─── Data for analysis ───
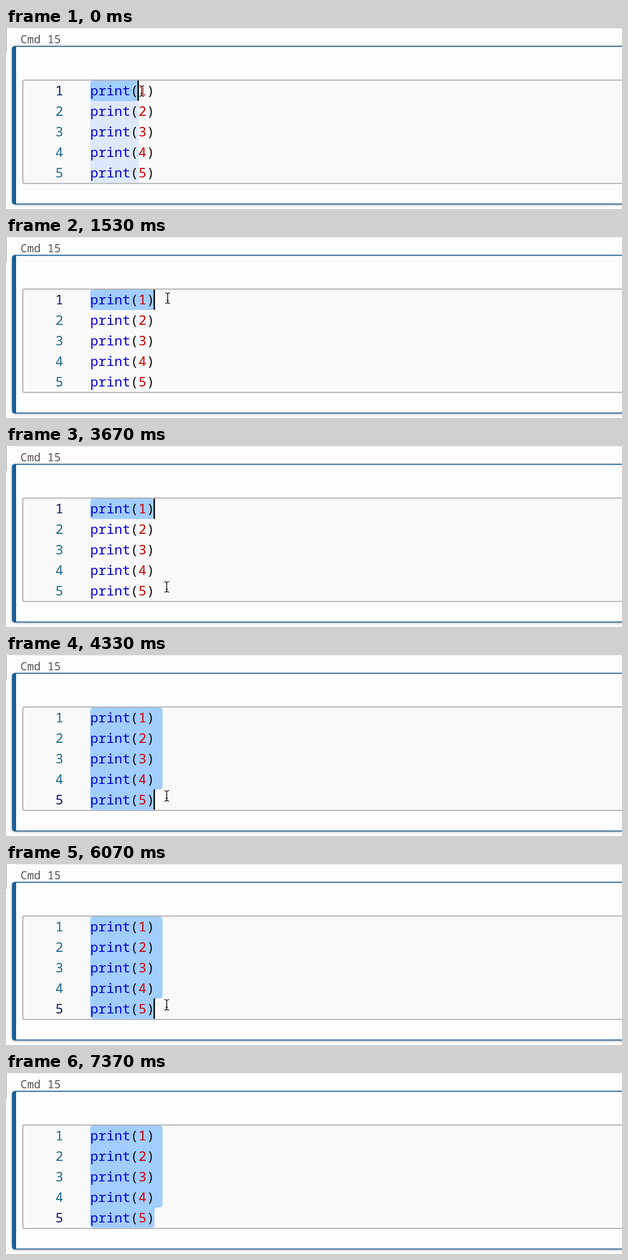
Write an HTML page with a canvas that moves like this. It is 1280 px wide and 379 px high and loops after 7410 ms.

```html
<!DOCTYPE html>
<html lang="en">
<head>
<meta charset="utf-8">
<title>Toggling comments in a notebook cell</title>
<style>
  html, body { margin: 0; width: 100%; height: 100%; overflow: hidden; background: #fdfdfd; }
  canvas { display: block; width: 1280px; height: 379px; }
</style>
</head>
<body>
<canvas id="stage" width="1280" height="379"></canvas>
<script>
const ctx = document.getElementById('stage').getContext('2d');
const LOOP = 7410;
const LEFT = 175, TOP = 110, ADVANCE = 16.7, ROW = 42.9;
const FAMILY = '"Noto Sans Mono", "DejaVu Sans Mono", monospace';
const COLOR = {
  page: '#fdfdfd', editor: '#f9f9f9', cell: '#175f98', border: '#a9a9a9',
  selection: '#a2cdff', match: '#dde9fb', name: '#0500dc', number: '#c80000',
  paren: '#111', comment: '#007d0b', line: '#20698a', activeLine: '#0b1a66'
};

// Moments at which the selection or the text changes.
const DRAGGED = 210, EXTENDED = 4200, COMMENTED = 4900, RESTORED = 5868;

// Pointer stops: time, x, y.
const STOPS = [
  [0, 282, 132], [20, 282, 132], [500, 336, 128], [2860, 336, 128],
  [3100, 348, 180], [3520, 334, 295], [6200, 334, 295], [6610, 1262, -18]
];

const colX = col => LEFT + col * ADVANCE;
const rowY = row => TOP + row * ROW;

// Font whose monospaced advance equals the given width.
function fontFor(advance) {
  ctx.font = '100px ' + FAMILY;
  return (advance * 100 / ctx.measureText('0').width).toFixed(2) + 'px ' + FAMILY;
}
const codeFont = fontFor(ADVANCE);
const labelFont = fontFor(14);

function text(str, x, y, color, font = codeFont) {
  ctx.font = font;
  ctx.fillStyle = color;
  ctx.fillText(str, x, y);
}

function rect(x, y, w, h, color) {
  ctx.fillStyle = color;
  ctx.fillRect(x, y, w, h);
}

function roundRect(x, y, w, h, r) {
  ctx.beginPath();
  ctx.roundRect(x, y, w, h, r);
}

function roundPoly(points, r) {
  const [first, last] = [points[0], points[points.length - 1]];
  ctx.beginPath();
  ctx.moveTo((first[0] + last[0]) / 2, (first[1] + last[1]) / 2);
  points.forEach((p, i) => {
    const next = points[(i + 1) % points.length];
    ctx.arcTo(...p, ...next, r);
  });
  ctx.closePath();
}

function pointerAt(t) {
  for (let i = 1; i < STOPS.length; i++) {
    const [t0, x0, y0] = STOPS[i - 1], [t1, x1, y1] = STOPS[i];
    if (t > t1) continue;
    const u = (t - t0) / (t1 - t0), e = u * u * (3 - 2 * u);
    return { x: x0 + (x1 - x0) * e, y: y0 + (y1 - y0) * e };
  }
  return null;
}

function stateAt(t, pointer) {
  const commented = t >= COMMENTED && t < RESTORED;
  const all = t >= EXTENDED;
  const dragX = t < 520 ? pointer.x : 336;
  const dragCol = Math.min(8, Math.round((dragX - LEFT) / ADVANCE));
  const lastEdit = [RESTORED, COMMENTED, EXTENDED, DRAGGED, 0].find(e => t >= e);
  return {
    commented, all,
    startCol: commented ? 2 : 0,
    endCol: commented ? 10 : all ? 8 : dragCol,
    activeRow: all ? 4 : 0,
    caretOn: (t - lastEdit) % 1000 < 500
  };
}

function drawChrome() {
  rect(0, 0, 1280, 379, COLOR.page);
  rect(20, 0, 1260, 1, '#e2e2e2');
  rect(0, 0, 1.5, 52, '#b0b0b0');
  text('Cmd 15', 30, 32, '#555', labelFont);

  ctx.save();
  ctx.shadowColor = 'rgba(0,0,0,.35)';
  ctx.shadowBlur = 5;
  ctx.shadowOffsetY = 1;
  ctx.fillStyle = COLOR.cell;
  roundRect(12.5, 37.5, 1300, 332, 6);
  ctx.fill();
  ctx.restore();
  rect(21, 39.5, 1259, 328, COLOR.page);

  ctx.fillStyle = COLOR.editor;
  ctx.strokeStyle = COLOR.border;
  ctx.lineWidth = 2;
  roundRect(35, 109, 1300, 216.4, 3);
  ctx.fill();
  ctx.stroke();
}

function drawSelection(s) {
  if (!s.all && s.endCol === 6) rect(LEFT, TOP, colX(6) - LEFT + 0.5, 214, COLOR.match);
  const start = colX(s.startCol), end = colX(s.endCol), wide = colX(s.endCol + 1);
  ctx.fillStyle = COLOR.selection;
  if (s.all) {
    roundPoly([
      [start, TOP], [wide, TOP], [wide, rowY(4)], [end, rowY(4)],
      [end, rowY(5)], [LEFT, rowY(5)], [LEFT, rowY(1)], [start, rowY(1)]
    ], 6);
  } else {
    roundRect(LEFT, TOP, end - LEFT, ROW, 6);
  }
  ctx.fill();
}

function drawCode(s) {
  for (let row = 0; row < 5; row++) {
    const y = rowY(row) + 31.3, n = row + 1;
    const put = (str, col, color) => text(str, colX(col), y, color);
    text(n, 102.5, y, row === s.activeRow ? COLOR.activeLine : COLOR.line);
    if (s.commented) {
      put('# print(' + n + ')', 0, COLOR.comment);
      if (row) {
        ctx.fillStyle = '#7fa6cf';
        ctx.beginPath();
        ctx.arc(colX(1.5), y - 9, 2.3, 0, 7);
        ctx.fill();
      }
    } else {
      put('print', 0, COLOR.name);
      put('(', 5, COLOR.paren);
      put(n, 6, COLOR.number);
      put(')', 7, COLOR.paren);
    }
  }
}

function drawPointer({ x, y }) {
  ctx.beginPath();
  for (const side of [-1, 1]) {
    ctx.moveTo(x - 5, y + side * 11);
    ctx.quadraticCurveTo(x, y + side * 11, x, y + side * 8);
    ctx.quadraticCurveTo(x, y + side * 11, x + 5, y + side * 11);
  }
  ctx.moveTo(x, y - 9);
  ctx.lineTo(x, y + 9);
  ctx.moveTo(x - 2.3, y + 5);
  ctx.lineTo(x + 2.3, y + 5);
  for (const [width, color] of [[4, '#fff'], [1.7, '#111']]) {
    ctx.lineWidth = width;
    ctx.strokeStyle = color;
    ctx.stroke();
  }
}

function draw(now) {
  const t = now % LOOP;
  const pointer = pointerAt(t);
  const state = stateAt(t, pointer);
  drawChrome();
  drawSelection(state);
  drawCode(state);
  if (state.caretOn) {
    rect(colX(state.endCol) - 2, rowY(state.activeRow), 2.9, ROW - 0.4, '#000');
  }
  if (pointer) drawPointer(pointer);
}

const began = performance.now();
function tick() {
  draw(performance.now() - began);
  requestAnimationFrame(tick);
}
tick();
</script>
</body>
</html>
```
───
Your goal: The records are to be duplicated in full and exactly, with images left out.

Output below:
Write an HTML page with a canvas that moves like this. It is 1280 px wide and 379 px high and loops after 7410 ms.

```html
<!DOCTYPE html>
<html lang="en">
<head>
<meta charset="utf-8">
<title>Toggling comments in a notebook cell</title>
<style>
  html, body { margin: 0; width: 100%; height: 100%; overflow: hidden; background: #fdfdfd; }
  canvas { display: block; width: 1280px; height: 379px; }
</style>
</head>
<body>
<canvas id="stage" width="1280" height="379"></canvas>
<script>
const ctx = document.getElementById('stage').getContext('2d');
const LOOP = 7410;
const LEFT = 175, TOP = 110, ADVANCE = 16.7, ROW = 42.9;
const FAMILY = '"Noto Sans Mono", "DejaVu Sans Mono", monospace';
const COLOR = {
  page: '#fdfdfd', editor: '#f9f9f9', cell: '#175f98', border: '#a9a9a9',
  selection: '#a2cdff', match: '#dde9fb', name: '#0500dc', number: '#c80000',
  paren: '#111', comment: '#007d0b', line: '#20698a', activeLine: '#0b1a66'
};

// Moments at which the selection or the text changes.
const DRAGGED = 210, EXTENDED = 4200, COMMENTED = 4900, RESTORED = 5868;

// Pointer stops: time, x, y.
const STOPS = [
  [0, 282, 132], [20, 282, 132], [500, 336, 128], [2860, 336, 128],
  [3100, 348, 180], [3520, 334, 295], [6200, 334, 295], [6610, 1262, -18]
];

const colX = col => LEFT + col * ADVANCE;
const rowY = row => TOP + row * ROW;

// Font whose monospaced advance equals the given width.
function fontFor(advance) {
  ctx.font = '100px ' + FAMILY;
  return (advance * 100 / ctx.measureText('0').width).toFixed(2) + 'px ' + FAMILY;
}
const codeFont = fontFor(ADVANCE);
const labelFont = fontFor(14);

function text(str, x, y, color, font = codeFont) {
  ctx.font = font;
  ctx.fillStyle = color;
  ctx.fillText(str, x, y);
}

function rect(x, y, w, h, color) {
  ctx.fillStyle = color;
  ctx.fillRect(x, y, w, h);
}

function roundRect(x, y, w, h, r) {
  ctx.beginPath();
  ctx.roundRect(x, y, w, h, r);
}

function roundPoly(points, r) {
  const [first, last] = [points[0], points[points.length - 1]];
  ctx.beginPath();
  ctx.moveTo((first[0] + last[0]) / 2, (first[1] + last[1]) / 2);
  points.forEach((p, i) => {
    const next = points[(i + 1) % points.length];
    ctx.arcTo(...p, ...next, r);
  });
  ctx.closePath();
}

function pointerAt(t) {
  for (let i = 1; i < STOPS.length; i++) {
    const [t0, x0, y0] = STOPS[i - 1], [t1, x1, y1] = STOPS[i];
    if (t > t1) continue;
    const u = (t - t0) / (t1 - t0), e = u * u * (3 - 2 * u);
    return { x: x0 + (x1 - x0) * e, y: y0 + (y1 - y0) * e };
  }
  return null;
}

function stateAt(t, pointer) {
  const commented = t >= COMMENTED && t < RESTORED;
  const all = t >= EXTENDED;
  const dragX = t < 520 ? pointer.x : 336;
  const dragCol = Math.min(8, Math.round((dragX - LEFT) / ADVANCE));
  const lastEdit = [RESTORED, COMMENTED, EXTENDED, DRAGGED, 0].find(e => t >= e);
  return {
    commented, all,
    startCol: commented ? 2 : 0,
    endCol: commented ? 10 : all ? 8 : dragCol,
    activeRow: all ? 4 : 0,
    caretOn: (t - lastEdit) % 1000 < 500
  };
}

function drawChrome() {
  rect(0, 0, 1280, 379, COLOR.page);
  rect(20, 0, 1260, 1, '#e2e2e2');
  rect(0, 0, 1.5, 52, '#b0b0b0');
  text('Cmd 15', 30, 32, '#555', labelFont);

  ctx.save();
  ctx.shadowColor = 'rgba(0,0,0,.35)';
  ctx.shadowBlur = 5;
  ctx.shadowOffsetY = 1;
  ctx.fillStyle = COLOR.cell;
  roundRect(12.5, 37.5, 1300, 332, 6);
  ctx.fill();
  ctx.restore();
  rect(21, 39.5, 1259, 328, COLOR.page);

  ctx.fillStyle = COLOR.editor;
  ctx.strokeStyle = COLOR.border;
  ctx.lineWidth = 2;
  roundRect(35, 109, 1300, 216.4, 3);
  ctx.fill();
  ctx.stroke();
}

function drawSelection(s) {
  if (!s.all && s.endCol === 6) rect(LEFT, TOP, colX(6) - LEFT + 0.5, 214, COLOR.match);
  const start = colX(s.startCol), end = colX(s.endCol), wide = colX(s.endCol + 1);
  ctx.fillStyle = COLOR.selection;
  if (s.all) {
    roundPoly([
      [start, TOP], [wide, TOP], [wide, rowY(4)], [end, rowY(4)],
      [end, rowY(5)], [LEFT, rowY(5)], [LEFT, rowY(1)], [start, rowY(1)]
    ], 6);
  } else {
    roundRect(LEFT, TOP, end - LEFT, ROW, 6);
  }
  ctx.fill();
}

function drawCode(s) {
  for (let row = 0; row < 5; row++) {
    const y = rowY(row) + 31.3, n = row + 1;
    const put = (str, col, color) => text(str, colX(col), y, color);
    text(n, 102.5, y, row === s.activeRow ? COLOR.activeLine : COLOR.line);
    if (s.commented) {
      put('# print(' + n + ')', 0, COLOR.comment);
      if (row) {
        ctx.fillStyle = '#7fa6cf';
        ctx.beginPath();
        ctx.arc(colX(1.5), y - 9, 2.3, 0, 7);
        ctx.fill();
      }
    } else {
      put('print', 0, COLOR.name);
      put('(', 5, COLOR.paren);
      put(n, 6, COLOR.number);
      put(')', 7, COLOR.paren);
    }
  }
}

function drawPointer({ x, y }) {
  ctx.beginPath();
  for (const side of [-1, 1]) {
    ctx.moveTo(x - 5, y + side * 11);
    ctx.quadraticCurveTo(x, y + side * 11, x, y + side * 8);
    ctx.quadraticCurveTo(x, y + side * 11, x + 5, y + side * 11);
  }
  ctx.moveTo(x, y - 9);
  ctx.lineTo(x, y + 9);
  ctx.moveTo(x - 2.3, y + 5);
  ctx.lineTo(x + 2.3, y + 5);
  for (const [width, color] of [[4, '#fff'], [1.7, '#111']]) {
    ctx.lineWidth = width;
    ctx.strokeStyle = color;
    ctx.stroke();
  }
}

function draw(now) {
  const t = now % LOOP;
  const pointer = pointerAt(t);
  const state = stateAt(t, pointer);
  drawChrome();
  drawSelection(state);
  drawCode(state);
  if (state.caretOn) {
    rect(colX(state.endCol) - 2, rowY(state.activeRow), 2.9, ROW - 0.4, '#000');
  }
  if (pointer) drawPointer(pointer);
}

const began = performance.now();
function tick() {
  draw(performance.now() - began);
  requestAnimationFrame(tick);
}
tick();
</script>
</body>
</html>
```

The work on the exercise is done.